1. It ain’t personal- Get a business bank account and run every purchase through it. Don’t use your personal account for business and vice versa. It will make tracking so much easier.
2. Find a method and stick to it- It doesn’t matter if you use a simple spreadsheet or fancy software. Just find a method of tracking your assets, income and expenses and stick to it. Update it often to see trends and at the end of the year doing your taxes will be so much easier.
3. Collect-Send invoices out each month on the same day. Put a big dollar sign on your calendar if you have to remind yourself. If you are using an accounting program, you can set it up to send out invoices. If you are still creating old school Word Invoices make sure that your clients know that you would like to get paid and if they don’t pay, remind them. Everyone has a million things on their plate, so don’t assume they are purposely withholding funds. Be nice but firm.
4. Keep your receipts- Unless the IRS shuts down its doors tomorrow, you have to hold on to your receipts for at least 7 years.

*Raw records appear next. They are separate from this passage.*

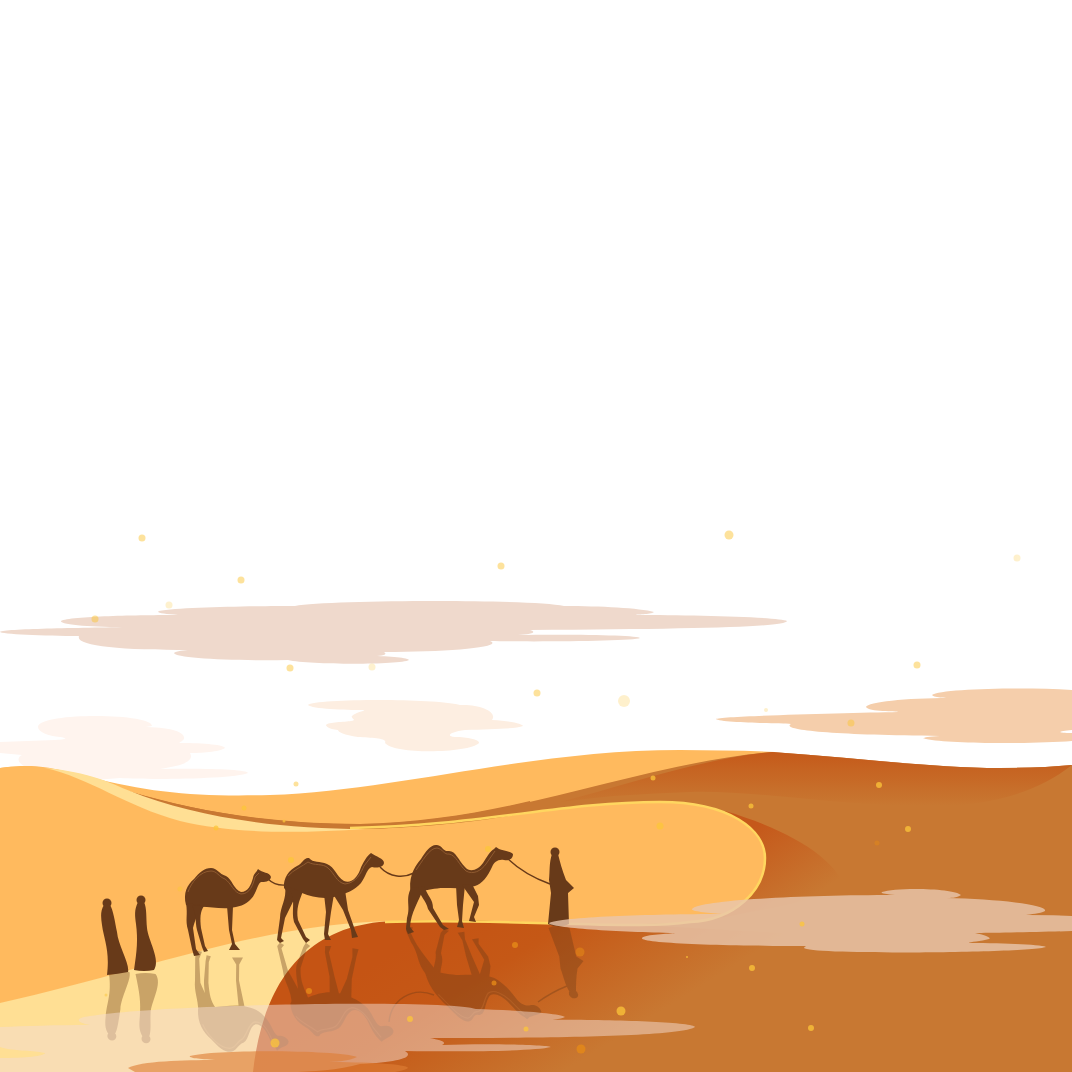
<!DOCTYPE html>
<html lang="en">
<head>
<meta charset="utf-8">
<title>Desert caravan</title>
<style>
:root {
  --sky: #ffffff;
  --sand: #ffba5e;
  --sand-light: #ffdf94;
  --rim: #ffd65f;
  --clay: #c87832;
  --rust: #c55414;
  --figure: #683a19;
  --figure-edge: #8f5a30;
  --spark: #fcc63a;
}
html, body { margin: 0; background: var(--sky); overflow: hidden; }
svg { display: block; width: 1072px; height: 1072px; }
.sand { fill: var(--sand); }
.sand-light { fill: var(--sand-light); }
.clay { fill: var(--clay); }
.rim { fill: none; stroke: var(--rim); stroke-width: 2.5; }
.figure { fill: var(--figure); }
.edge { fill: none; stroke: var(--figure-edge); stroke-width: 1; }
.rope { fill: none; stroke: var(--figure); stroke-width: 1.4; }
.reflections { opacity: .36; }
.sparks { fill: var(--spark); }
.faint { opacity: .25; }
.soft { opacity: .5; }
.bright { opacity: .75; }
</style>
</head>
<body>
<svg viewBox="0 0 1072 1072" role="img" aria-label="Camel caravan crossing desert dunes">
  <defs>
    <linearGradient id="ridge-shade" gradientUnits="userSpaceOnUse" x1="0" y1="752" x2="0" y2="806">
      <stop offset="0" stop-color="#c55a1a"/>
      <stop offset="1" stop-color="#c87832"/>
    </linearGradient>
    <linearGradient id="bend-shade" gradientUnits="userSpaceOnUse" x1="750" y1="830" x2="800" y2="905">
      <stop offset="0" stop-color="#c5581a"/>
      <stop offset="1" stop-color="#c87832"/>
    </linearGradient>
    <linearGradient id="front-shade" gradientUnits="userSpaceOnUse" x1="430" y1="930" x2="530" y2="1092">
      <stop offset="0" stop-color="#c55414"/>
      <stop offset=".35" stop-color="#c55816"/>
      <stop offset="1" stop-color="#c87832"/>
    </linearGradient>

    <g id="camel-rear" class="figure">
      <path d="M186 905C183 893 187 885 194 879C200 872 204 868 211 868C217 868 219 874 226 876C232 879 234 890 241 892C248 892 251 885 253 878C254 873 256 873 258 869C262 873 270 872 271 877C270 882 264 882 261 882C257 884 257 893 251 899C246 905 238 907 230 908C218 909 206 906 198 907Z"/>
      <path d="M186 903C188 915 185 920 188 930L192 949L194 956L200 955L196 949L193 928C195 920 199 912 200 905Z"/>
      <path d="M192 905C197 916 195 922 197 930L202 947L204 952L208 951L205 946L201 928C200 918 200 912 204 906Z"/>
      <path d="M227 906L229 930L232 944L229 950L240 950L235 944L232 930L233 906Z"/>
      <path class="edge" d="M188 892C191 883 200 871 211 871C217 871 219 877 225 879C231 883 234 893 241 894C250 894 253 885 255 877L259 873"/>
    </g>

    <g id="camel-middle" class="figure">
      <path d="M284 888C283 878 289 870 297 866C303 863 304 857 309 858C313 863 320 861 327 864C335 867 336 876 344 881C351 884 357 878 360 870C363 862 367 856 371 853C376 857 384 858 384 863C383 868 376 868 372 867C367 868 366 876 361 883C355 890 345 894 338 896C325 900 312 897 302 893C294 896 288 893 284 888Z"/>
      <path d="M285 886C287 900 280 906 280 918L277 940L280 943L284 941L281 938L285 918C290 908 294 900 298 890Z"/>
      <path d="M290 890C296 902 291 910 294 922L303 939L306 943L310 940L306 937L298 920C296 908 299 902 303 891Z"/>
      <path d="M324 894L326 912L324 934L325 940L331 940L328 934L331 912L334 894Z"/>
      <path d="M333 894L343 910L351 930L352 938L358 937L355 930L348 910L345 890Z"/>
      <path class="edge" d="M288 876C293 870 303 866 308 862C314 866 323 863 328 868C335 874 336 882 345 884C356 883 361 873 364 866L371 857"/>
    </g>

    <g id="camel-lead" class="figure">
      <path d="M411 893C408 880 413 868 421 859C426 851 431 844 437 845C443 846 443 852 449 851C456 851 458 860 465 867C470 873 478 870 483 863C487 857 490 851 494 849L496 847L499 849C505 851 510 851 513 854C513 859 509 861 504 860C498 859 494 862 492 867C488 876 482 884 475 886C466 889 455 888 444 888C432 888 424 892 418 890Z"/>
      <path d="M411 888C405 900 411 906 407 918L406 929L408 934L414 932L410 927C411 912 418 903 424 887Z"/>
      <path d="M424 886C428 897 433 899 433 908L443 925L449 929L444 930L440 927L428 909C426 900 420 897 418 887Z"/>
      <path d="M456 885L457 905L459 920L457 927L464 928L462 921L463 905L465 885Z"/>
      <path d="M462 885L474 902L469 921L476 922L474 917L479 905L478 896L472 884Z"/>
      <path class="edge" d="M416 870C422 862 429 848 437 848C443 849 444 855 449 854C456 855 459 865 466 871C473 875 481 871 486 864L495 851"/>
    </g>

    <g id="guide" class="figure">
      <circle cx="555" cy="852" r="4.5"/>
      <path d="M552 854C549 863 550 870 549 880L551 893L548 924C555 927 563 927 569 924L568 893L574 888L566 880C562 870 560 862 558 854Z"/>
    </g>

    <g id="walkers" class="figure">
      <circle cx="107" cy="903" r="4.5"/>
      <path d="M104 905C100 911 101 918 102 925C104 940 110 950 107 975Q118 974 128 972C130 964 118 945 117 932C115 922 113 909 110 905Z"/>
      <circle cx="141" cy="900" r="4.5"/>
      <path d="M138 902C134 910 135 916 136 924C138 940 137 950 134 970Q144 972 154 970C161 960 148 940 147 928C146 918 147 908 144 902Z"/>
    </g>
  </defs>

  <g id="sky-clouds">
    <path fill="#efd9cc" d="M295 606C330 600 530 599 564 606C600 606 640 608 654 612C650 615 635 614 636 615C690 615 780 617 787 621C785 627 700 629 530 630C540 633 525 635 515 635C570 634 640 635 640 638C635 641 540 642 490 641C505 647 450 652 384 652C390 656 375 656 370 656C390 656 409 658 409 660C400 665 310 665 288 660C230 661 175 658 174 653C176 651 185 650 190 650C120 650 75 646 79 636C45 636 0 634 0 632C0 629 70 628 128 627C95 627 60 625 61 621C70 616 140 615 178 615C165 614 155 613 159 611C180 607 260 606 295 606Z"/>
    <path fill="#fff4ee" d="M38 727C38 719 70 716 95 716C128 716 152 720 152 726C148 727 142 727 142 727C170 727 186 732 184 739C182 742 177 743 180 743C205 743 225 745 225 748C220 752 200 753 190 753C195 762 180 766 160 769C200 768 248 769 248 773C235 779 150 780 120 778C80 782 20 780 0 768L24 766C16 761 18 757 22 755L0 753V742L55 740C70 739 66 738 60 737C48 736 38 732 38 727Z"/>
    <path fill="#fdeee1" d="M308 705C315 699 430 698 460 705C480 704 498 712 492 720C512 721 523 724 523 726C515 729 490 729 465 730C450 732 445 736 455 737C468 737 480 740 479 743C470 753 395 755 385 743C388 738 372 738 358 737C344 735 338 732 338 730C328 729 326 726 326 725C328 722 345 722 351 721C358 720 350 718 352 716C356 712 366 711 364 710C345 710 312 709 308 705Z"/>
    <path fill="#f5ceab" d="M1072 690C1020 687 940 689 932 695C934 698 950 698 950 698C905 698 868 702 866 707C868 712 898 711 898 712C850 713 720 716 716 719C720 723 780 723 791 724C780 730 830 735 940 736C925 737 920 738 926 739C950 744 1030 744 1072 741V733C1055 733 1058 731 1072 730Z"/>
  </g>

  <g id="dunes">
    <path class="sand" d="M0 768C30 764 60 769 90 777C150 793 200 797 270 795C400 790 530 750 680 750Q730 750 775 752L700 900H0Z"/>
    <path class="clay" d="M128 791C200 812 270 824 360 824C510 823 640 763 772 752C850 757 930 768 1000 768Q1040 768 1072 765V1072H253L200 1000Z"/>
    <path fill="url(#ridge-shade)" d="M560 802C630 784 700 759 772 752C850 757 930 768 1000 768Q1040 768 1072 765C1040 790 1000 804 940 806C850 808 760 790 690 792Q620 794 560 802Z"/>
    <path fill="url(#bend-shade)" d="M725 811C790 830 840 860 846 893L700 922Z"/>
    <path class="sand" d="M0 768C30 764 45 767 60 770C130 790 170 832 360 829C480 826 560 802 660 802C730 802 765 830 765 858C765 890 735 920 690 922C640 926 560 924 520 923C480 921 430 920 400 922L250 1010L0 1010Z"/>
    <path class="clay" d="M128 791C200 813 280 824 360 824C420 823 480 813 530 801L530 812Q450 828 350 829C250 828 180 812 128 791Z"/>
    <path class="sand-light" d="M45 768C90 772 110 783 130 791C190 815 270 829 365 829C290 834 230 833 180 821C125 806 90 778 45 768Z"/>
    <path class="rim" d="M350 828C480 826 560 802 660 802C730 802 765 830 765 858C765 890 735 920 690 922"/>
    <path class="sand-light" d="M0 1003C150 970 270 919 410 921L340 1000L253 1072H0Z"/>
    <path fill="url(#front-shade)" d="M253 1072C262 990 300 921 400 921C500 918 560 926 640 925L900 940V1072Z"/>
    <path class="rim" d="M385 922C480 919 560 925 640 925Q670 925 690 922"/>
  </g>

  <g id="reflections" class="reflections">
    <use href="#walkers" transform="matrix(1 0 -.05 -.93 50 1876)"/>
    <use href="#camel-rear" transform="matrix(1 0 -.2 -1.15 193 2050)"/>
    <use href="#camel-middle" transform="matrix(1 0 -.12 -1.1 113 1980)"/>
    <use href="#camel-lead" transform="matrix(1 0 -.38 -1.08 353 1934)"/>
    <use href="#guide" transform="matrix(1 0 -.25 -.92 231.5 1778)"/>
    <path class="rope" d="M389 1022C391 1000 412 986 434 995M538 1002Q552 992 567 986"/>
  </g>

  <g id="caravan">
    <path class="rope" d="M268 879Q275 886 286 885M380 867C390 878 404 878 414 873M508 859Q525 875 550 884"/>
    <use href="#walkers"/>
    <use href="#camel-rear"/>
    <use href="#camel-middle"/>
    <use href="#camel-lead"/>
    <use href="#guide"/>
  </g>

  <g id="ground-mist">
    <path fill="#e9c7ae" opacity=".8" d="M549 923C560 917 650 914 722 914C705 913 690 911 692 909C700 900 800 895 895 895C885 894 880 893 882 892C895 887 955 888 961 895C957 898 950 898 946 898C1000 899 1048 905 1045 911C1040 914 1030 914 1026 915Q1055 915 1072 916V931C1040 932 990 933 975 933C985 935 992 938 989 939C980 942 965 942 970 943C1005 943 1046 945 1046 947C1030 953 810 955 804 948C805 946 808 946 804 946C720 946 640 943 642 938C645 934 670 934 675 933C620 932 550 928 549 923Z"/>
    <path fill="#f4dcd2" opacity=".5" d="M0 1027C25 1026 55 1025 90 1025C75 1022 75 1018 90 1016C160 1004 450 999 476 1009C510 1010 560 1013 565 1017C560 1020 545 1020 540 1020C600 1019 695 1022 695 1027C680 1037 540 1038 430 1038C440 1040 448 1042 442 1045C490 1043 551 1045 551 1047C535 1051 470 1052 405 1051C415 1057 400 1062 360 1064C340 1070 310 1072 290 1072H0V1058C25 1058 45 1056 45 1053C30 1050 10 1051 0 1047Z"/>
    <path fill="#df7e36" opacity=".62" d="M128 1068C140 1061 185 1060 215 1060C200 1059 188 1058 190 1056C215 1049 340 1050 357 1057C350 1061 335 1062 325 1062C365 1062 408 1064 408 1068Q406 1070 395 1072H135Z"/>
  </g>

  <g id="sparks" class="sparks">
    <g class="faint">
      <circle cx="1017" cy="558" r="3.5"/><circle cx="624" cy="701" r="6"/><circle cx="372" cy="667" r="3.5"/><circle cx="766" cy="710" r="2"/><circle cx="169" cy="605" r="3.5"/>
    </g>
    <g class="soft">
      <circle cx="142" cy="538" r="3.5"/><circle cx="241" cy="580" r="3.5"/><circle cx="501" cy="566" r="3.5"/><circle cx="729" cy="535" r="4.5"/><circle cx="95" cy="619" r="3.5"/><circle cx="290" cy="668" r="3.5"/><circle cx="537" cy="693" r="3.5"/><circle cx="917" cy="665" r="3.5"/><circle cx="851" cy="723" r="3.5"/><circle cx="296" cy="784" r="2.5"/><circle cx="180" cy="889" r="2.5"/><circle cx="106" cy="995" r="1.5"/>
    </g>
    <g class="bright">
      <circle cx="244" cy="808" r="2.5"/><circle cx="216" cy="828" r="2.5"/><circle cx="284" cy="821" r="1.5"/><circle cx="291" cy="860" r="3"/><circle cx="488" cy="849" r="3"/><circle cx="660" cy="826" r="3.5"/><circle cx="653" cy="778" r="2.5"/><circle cx="751" cy="806" r="2.5"/><circle cx="879" cy="785" r="3"/><circle cx="908" cy="829" r="3"/><circle cx="802" cy="924" r="2.5"/><circle cx="752" cy="968" r="3"/><circle cx="687" cy="957" r="1"/><circle cx="621" cy="1011" r="4.5"/><circle cx="811" cy="1028" r="3"/><circle cx="526" cy="1029" r="2.5"/><circle cx="410" cy="1019" r="3"/><circle cx="275" cy="1043" r="4.5"/>
    </g>
    <g fill="#e58a18" opacity=".8">
      <circle cx="515" cy="945" r="3"/><circle cx="494" cy="983" r="2.5"/><circle cx="309" cy="991" r="3"/><circle cx="580" cy="952" r="4.5" opacity=".7"/><circle cx="581" cy="1049" r="4.5"/><circle cx="877" cy="843" r="2.5" opacity=".6"/>
    </g>
  </g>
</svg>
</body>
</html>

So, take advantage of free/low cost storage via Google Drive or Dropbox, invest in a cheapo scanner (or snap pics with your smart phone) and start saving your receipts. If the IRS ever comes a’knocking then you will have proof readily available.
5. Back it up- Do you enjoy spending hours rebuilding your accounting spreadsheets or program? I didn’t think so. Spend five minutes a week backing up your information. You. Are. Welcome.
6. Money Honey- Here is the rule, if it doesn’t make you money, then you shouldn’t be doing it. Spend time on things that bring in the bacon and find people to outsource the things you don’t love. Hate tracking your finances? Hire a bookkeeper. I happen to know a great one.